BEGIN SUPPLIED RECORDS
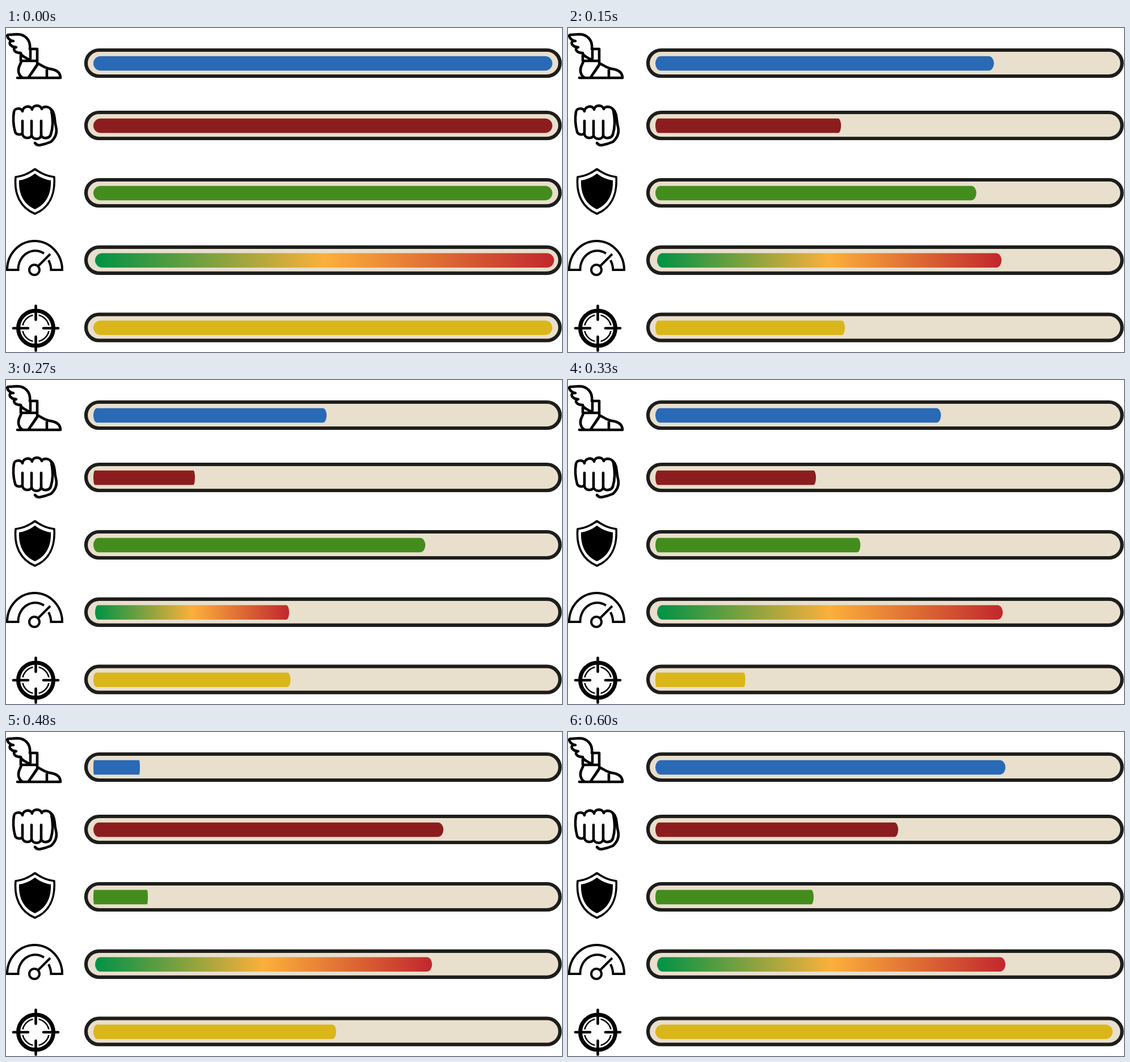
These frames come from a looping animation (980 by 572 pixels, 670 ms). An HTML page:

```html
<!DOCTYPE html>
<html lang="en">
<head>
<meta charset="utf-8">
<title>Stat bars</title>
<style>
  html, body { margin: 0; width: 100%; height: 100%; overflow: hidden; background: #fff; }
  svg { display: block; }
  .icon { fill: none; stroke: #000; stroke-width: 4.6; stroke-linecap: round; stroke-linejoin: round; }
</style>
</head>
<body>
<svg id="stage" width="980" height="572" viewBox="0 0 980 572">
  <defs>
    <linearGradient id="heat">
      <stop offset="0" stop-color="#009245"/>
      <stop offset=".5" stop-color="#fbb03b"/>
      <stop offset="1" stop-color="#c1272d"/>
    </linearGradient>
  </defs>

  <!-- winged shoe -->
  <g class="icon">
    <path d="M42 37C44 22 34 11 20 11L4 12C1 12 2 17 6 20C8 22 11 23 13 23C7 22 5 26 8 30C11 33 15 34 18 34C13 34 13 39 17 42C20 44 24 44 26 44C26 49 34 52 41 56"/>
    <path d="M43 54V37H55V61M26 48V58H55M27 59C25 66 21 68 22 77C23 82 25 85 28 87"/>
    <path d="M55 62L68 69Q74 72 82 73Q95 76 96 87M20 88H96M56 63L40 87M45 80L56 64M72 73V87" />
  </g>

  <!-- fist -->
  <g class="icon">
    <path d="M29 164V184C29 190 17 189 16 183C13 172 12 160 14 148C15 141 27 140 29 147C30 137 44 136 46 144C47 135 61 135 63 143C65 137 78 138 80 146C83 160 83 175 79 188C77 195 64 197 62 189V164M29 187C30 196 44 196 45 189V164M45 189C47 198 61 198 62 189"/>
    <path d="M80 144C87 151 85 164 88 174C91 186 87 194 79 201Q70 205 59 207Q54 207 51 203"/>
  </g>

  <!-- shield -->
  <path class="icon" style="stroke-width:3.6" d="M51 249Q67 261 85 263C87 293 77 317 51 328C25 317 14 293 17 263Q35 261 51 249Z"/>
  <path d="M51 257Q64 267 79 269C80 293 71 311 51 320C31 311 22 293 23 269Q38 267 51 257Z"/>

  <!-- gauge -->
  <g class="icon" style="stroke-width:4;stroke-linecap:butt;stroke-linejoin:miter">
    <path d="M67 398A30 33 0 0 0 21.500 427H2A48.500 51 0 0 1 99 427H79.500Q79 418 75 410M57 420L78 399"/>
    <circle cx="50" cy="427" r="9"/>
  </g>

  <!-- crosshair -->
  <g class="icon">
    <circle cx="52.500" cy="530" r="31" stroke-width="7"/>
    <circle cx="52.500" cy="530" r="23.500" stroke-width="2.500"/>
    <path stroke="#fff" stroke-width="10" stroke-linecap="butt" d="M52.500 504V514M52.500 546V556M27 530H37M68 530H78"/>
    <path d="M52.500 490.500V515M52.500 545V569.500M13 530H39M66 530H92"/>
  </g>
</svg>
<script>
const STEP = 30, LAST_STEP = 20, LOOP = 670, KEY_GAP = 4, FULL = 809;

// y: frame centre; ends: right edge of the bar at each key
const rows = [
  { y: 62,    x: 154, fill: '#2969b6', ends: [963, 828, 519, 703.5, 236, 771] },
  { y: 172,   x: 154, fill: '#8c1d1e', ends: [963, 548, 281, 489, 771, 582] },
  { y: 291,   x: 154, fill: '#448c1e', ends: [963, 676, 851, 403.5, 250, 433] },
  { y: 409.8, x: 157, fill: 'url(#heat)', ends: [966, 897, 365.5, 900, 751, 771] },
  { y: 528.7, x: 154, fill: '#dbb61a', ends: [963, 452, 596, 218, 582, 960] }
];

function addRect(attributes) {
  const rect = document.createElementNS('http://www.w3.org/2000/svg', 'rect');
  for (const name in attributes) rect.setAttribute(name, attributes[name]);
  document.getElementById('stage').append(rect);
  return rect;
}

for (const row of rows) {
  addRect({ x: 141, y: row.y - 23, width: 835.5, height: 46, rx: 23,
    fill: '#e8dfcd', stroke: '#1d1d1b', 'stroke-width': 6.2 });
  row.bar = addRect({ y: row.y - 12.2, width: FULL, height: 25.4, rx: 12.7, fill: row.fill });
}

function draw(now) {
  const step = Math.min(LAST_STEP, Math.floor(now % LOOP / STEP));
  const key = Math.min(4, Math.floor(step / KEY_GAP));
  const part = step / KEY_GAP - key;
  for (const { x, ends, bar } of rows) {
    const end = ends[key] + (ends[key + 1] - ends[key]) * part;
    bar.setAttribute('transform', `translate(${x}) scale(${(end - x) / FULL} 1)`);
  }
}

const start = performance.now();
function tick() {
  draw(performance.now() - start);
  requestAnimationFrame(tick);
}
tick();
</script>
</body>
</html>
```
END SUPPLIED RECORDS
◆ ACTION ITEM
The lines of the records that contain the string "path" should be located and copied.

◆ SOLUTION TO THIS PROBLEM
    <path d="M42 37C44 22 34 11 20 11L4 12C1 12 2 17 6 20C8 22 11 23 13 23C7 22 5 26 8 30C11 33 15 34 18 34C13 34 13 39 17 42C20 44 24 44 26 44C26 49 34 52 41 56"/>
    <path d="M43 54V37H55V61M26 48V58H55M27 59C25 66 21 68 22 77C23 82 25 85 28 87"/>
    <path d="M55 62L68 69Q74 72 82 73Q95 76 96 87M20 88H96M56 63L40 87M45 80L56 64M72 73V87" />
    <path d="M29 164V184C29 190 17 189 16 183C13 172 12 160 14 148C15 141 27 140 29 147C30 137 44 136 46 144C47 135 61 135 63 143C65 137 78 138 80 146C83 160 83 175 79 188C77 195 64 197 62 189V164M29 187C30 196 44 196 45 189V164M45 189C47 198 61 198 62 189"/>
    <path d="M80 144C87 151 85 164 88 174C91 186 87 194 79 201Q70 205 59 207Q54 207 51 203"/>
  <path class="icon" style="stroke-width:3.6" d="M51 249Q67 261 85 263C87 293 77 317 51 328C25 317 14 293 17 263Q35 261 51 249Z"/>
  <path d="M51 257Q64 267 79 269C80 293 71 311 51 320C31 311 22 293 23 269Q38 267 51 257Z"/>
    <path d="M67 398A30 33 0 0 0 21.500 427H2A48.500 51 0 0 1 99 427H79.500Q79 418 75 410M57 420L78 399"/>
    <path stroke="#fff" stroke-width="10" stroke-linecap="butt" d="M52.500 504V514M52.500 546V556M27 530H37M68 530H78"/>
    <path d="M52.500 490.500V515M52.500 545V569.500M13 530H39M66 530H92"/>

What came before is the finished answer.